The requests for my physical presence have increased exponentially since my book launch in February. It's humbling but overwhelming because I can't be in more than one place at once. I've had to be even more relentless about what I say yes to. This week I was thrilled to accept an invitation to the spring benefit for A Better Balance, a nonprofit that provides pro bono legal services and advocacy to help low-income working parents. Two important members of my village were honored at the event: Shifra Bronznick, Founding President of Advancing Women Professionals and the Jewish Community, and Jennifer Allyn, Diversity Strategy Leader at PwC. Both Shifra and Jennifer have provided me invaluable insight and sponsorship throughout my career. I couldn't imagine missing their recognition. There are lots of things I encourage women to let go of in order to flourish at work and in life. Dropping the ball on the people who have invested in you isn't one of them.
A shaving accident + an unexpected injury led to this realization: It's a shame so many women feel so guilty when we are just trying to help other people in our lives. Here's how to remind yourself about the true source of this powerful emotion.

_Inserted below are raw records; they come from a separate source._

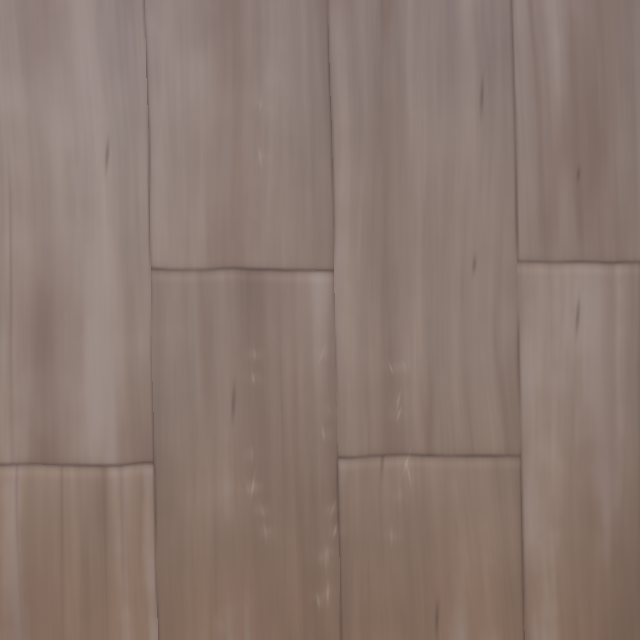
Write a Shadertoy shader that draws this texture.

```glsl
// Worn wooden floor: four columns of tall staggered planks with soft grain, stains and scuffs.

const float PLANK_WIDTH = 0.2865;
const vec3 WARM_WOOD = vec3(0.505, 0.415, 0.358);
const vec3 GREY_WOOD = vec3(0.558, 0.492, 0.458);
const vec3 COOL_WOOD = vec3(0.552, 0.492, 0.477);
const vec3 PALE_WOOD = vec3(0.620, 0.570, 0.555);
const vec3 STAIN = vec3(0.430, 0.340, 0.305);
const vec3 CRACK = vec3(0.300, 0.245, 0.230);
const vec3 SCUFF = vec3(0.690, 0.640, 0.600);

float hash(vec2 p) {
    vec3 q = fract(vec3(p.xyx) * 0.1031);
    q += dot(q, q.yzx + 33.33);
    return fract((q.x + q.y) * q.z);
}

float noise(vec2 p) {
    vec2 i = floor(p), f = fract(p);
    f = f * f * (3.0 - 2.0 * f);
    return mix(mix(hash(i), hash(i + vec2(1, 0)), f.x),
               mix(hash(i + vec2(0, 1)), hash(i + vec2(1, 1)), f.x), f.y);
}

float fbm(vec2 p) {
    float sum = 0.0, amp = 0.53;
    for (int i = 0; i < 4; i++) {
        sum += amp * noise(p);
        p = p * 2.03 + 17.3;
        amp *= 0.5;
    }
    return sum;
}

float bell(float d, float width) {
    return exp(-d * d / (width * width));
}

// Soft upright spindle, leaning by the given slope
float spindle(vec2 p, vec2 size, float lean) {
    p.x -= lean * p.y;
    return exp(-dot(p / size, p / size));
}

// Height of the end joint in each column; neighbours are staggered
float jointHeight(float column) {
    return mix(0.275, 0.573, mod(column, 2.0)) + 0.006 * column;
}

vec3 woodGrain(vec3 base, vec2 p, float seed) {
    vec2 q = p + vec2(seed * 7.1, seed * 3.7);
    q.x += 0.030 * (noise(q * vec2(7.0, 2.6)) - 0.5);
    float bands = fbm(q * vec2(18.0, 1.1)) - 0.5;
    float streaks = fbm(q * vec2(65.0, 2.6)) - 0.5;
    float fibres = noise(q * vec2(230.0, 12.0)) - 0.5;
    float mottle = fbm(q * vec2(13.0, 9.0)) - 0.5;
    vec3 wood = base * (1.0 + 0.16 * bands + 0.11 * streaks + 0.025 * fibres + 0.09 * mottle);
    wood = mix(wood, PALE_WOOD, 0.55 * smoothstep(0.08, 0.36, bands + 0.4 * mottle));

    // Thin dark veins follow the contours of the warped grain
    float veins = bell(noise(q * vec2(32.0, 1.4) + 9.0) - 0.5, 0.10);
    float veinMask = smoothstep(0.42, 0.75, noise(q * vec2(9.0, 2.5) + 31.0));
    return mix(wood, STAIN, 0.30 * veins * veinMask);
}

// One broad stain and two short cracks in every plank
vec3 plankMarks(vec3 wood, vec2 p, float seed) {
    float wander = 0.03 * (noise(vec2(p.y * 5.0, seed)) - 0.5);
    float center = PLANK_WIDTH * mix(0.25, 0.60, hash(vec2(seed, 4.0)));
    float stain = bell(p.x + wander - center, mix(0.025, 0.050, hash(vec2(seed, 8.0))));
    wood = mix(wood, STAIN, 0.42 * stain * noise(vec2(seed, p.y * 4.0)));
    for (float i = 0.0; i < 2.0; i++) {
        vec2 key = vec2(seed * 5.0 + i, 21.0);
        vec2 at = vec2(PLANK_WIDTH * mix(0.15, 0.85, hash(key)), hash(key + 6.0));
        vec2 size = vec2(0.0030, mix(0.010, 0.032, hash(key + 11.0)));
        wood = mix(wood, CRACK, 0.35 * spindle(p - at, size, 0.08));
    }
    return wood;
}

// Pale ragged scratches and smudges gathered in upright trails
float scuffs(vec2 uv, float pixel) {
    float amount = 0.0;
    for (float i = 0.0; i < 26.0; i++) {
        vec2 key = vec2(i, 57.0);
        float trail = mod(i, 3.0);
        vec2 at = vec2(mix(0.40, 0.625, trail * 0.5), mix(0.05, 0.9, hash(key)));
        at.y = mix(at.y, 0.5 * at.y, step(0.5, trail));
        at.x += 0.030 * (hash(key + 3.0) - 0.5);
        float lean = 0.8 * (hash(key + 9.0) - 0.5);
        vec2 size = vec2(max(0.0019, pixel), mix(0.006, 0.018, hash(key + 14.0)));
        amount += mix(0.10, 0.38, hash(key + 19.0)) * spindle(uv - at, size, lean);
        amount += 0.18 * spindle(uv - at, vec2(0.014, 0.010), lean) * noise(uv * vec2(110.0, 70.0));
    }
    return min(amount, 0.5);
}

void mainImage(out vec4 fragColor, in vec2 fragCoord) {
    vec2 uv = fragCoord / iResolution.xy;
    float pixel = 1.0 / min(iResolution.x, iResolution.y);

    // Slightly leaning columns, each cut by one end joint
    float wobble = 0.003 * (noise(vec2(uv.y * 9.0, 2.0)) - 0.5);
    float across = (uv.x + wobble - 0.248 + 0.021 * uv.y) / PLANK_WIDTH + 1.0;
    float column = floor(across);
    float fromJoint = uv.y - jointHeight(column) - 0.005 * (noise(vec2(uv.x * 22.0, 5.0)) - 0.5);
    float seed = column * 2.0 + step(0.0, fromJoint) + 1.0;
    vec2 p = vec2(fract(across) * PLANK_WIDTH, uv.y);

    // Warm light low down, greyer above, paler at upper left, duller at right
    vec3 base = mix(WARM_WOOD, GREY_WOOD, smoothstep(-0.10, 0.55, uv.y));
    base = mix(base, COOL_WOOD, smoothstep(0.55, 1.0, uv.y));
    base *= 1.015 + 0.05 * (hash(vec2(seed, 71.0)) - 0.5) - 0.07 * smoothstep(0.75, 1.0, uv.x);
    base = mix(base, PALE_WOOD, 0.5 * spindle(uv - vec2(0.16, 0.85), vec2(0.16, 0.35), 0.0));

    vec3 color = plankMarks(woodGrain(base, p, seed), p, seed);
    color = mix(color, SCUFF, scuffs(uv, pixel));

    // Long seams: faint, soft and broken in places, with a wide shaded bevel
    float seam = abs(fract(across + 0.5) - 0.5) * PLANK_WIDTH;
    float depth = 0.36 * smoothstep(0.15, 0.85, noise(vec2(column, uv.y * 9.0)));
    color = mix(color, CRACK, depth * bell(seam, max(0.0028, pixel)) + 0.13 * exp(-seam / 0.012));

    // End joints: soft dark groove and a lighter lip beneath
    float groove = mix(0.25, 0.45, noise(vec2(uv.x * 30.0, 3.0)));
    color = mix(color, CRACK, groove * bell(fromJoint, max(0.0032, pixel)) + 0.10 * bell(fromJoint, 0.010));
    color *= 1.0 + 0.05 * bell(fromJoint + 0.012, 0.007);
    fragColor = vec4(color, 1.0);
}
```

Two Saturdays ago I woke up with a vibrant vision of me and four other women I know sitting on a pink couch with tea mugs, laughing and learning together. I got up and asked my 8-year-old daughter to draw it for me so that I wouldn't forget it. Then I did something I normally wouldn't do: I sent all of the women a text message telling them that they were in a vision I just had and invited them to a dinner. I had no strategy. I had no plan. I simply took action. I wouldn't have done this except for the fact that I've been reading my friend Nilofer Merchant's forthcoming book, The Power of Onlyness: Make Your Wild Ideas Mighty Enough to Dent the World. It's about how, if you can tap into your purpose and engage other people who are equally passionate, you can create enormous impact. And one of the things I've learned from Nilofer is the importance of not thinking too hard before taking action. This week I hosted an incredible dinner with the women in my vision. It was beautiful and there is more to come. But in the meantime I'm dittoing the most popular adage ever: Just Do It.
When asked to donate to an environmental organization—a cause I believe in—I had to pass and explain how I'm helping Mother Earth in my own way. It was hard to say no, but I knew I had to stay true to my highest and best use. Here's why.
As I've said, my village means everything to me. I have only gotten to where I am because of the sage mentors, mentees, sponsors, peers, friends, and family who surround me and help raise me up. Every month, I will be highlighting one of these incredible women, my fellow drop the ballers, who are achieving more and recognizing the need to do less.
One of my Peer Mentors is New York Times-bestselling author Michelle Burford. She was on the the founding team of O, The Oprah Magazine and has written for several others including ESSENCE and Good Housekeeping. As a celebrity ghostwriter, she's the "story surgeon" that curates the memoirs of powerhouse women like Simone Biles, Gabby Douglas, and Amy Purdy.
Recently, I was talking to Michelle about the next step on her meteoric rise and what she said she's dropping the ball on surprised me: "I'm not accepting any new projects for the next few months. There are two people I'll say yes to if they come to me. Except for them, I'm taking the time to focus on me."
This kind of self-care takes a lot of courage from a freelancer whose livelihood is project based. And it takes courage for women who are conditioned to prioritize others, often at our own expense. If you're struggling with carving out the time for yourself, get coaching from Christine Carter, who I interviewed for my book. And make women like Michelle Burford your new sheros. If ball dropping were a sport, Michelle would have her own Olympic medal.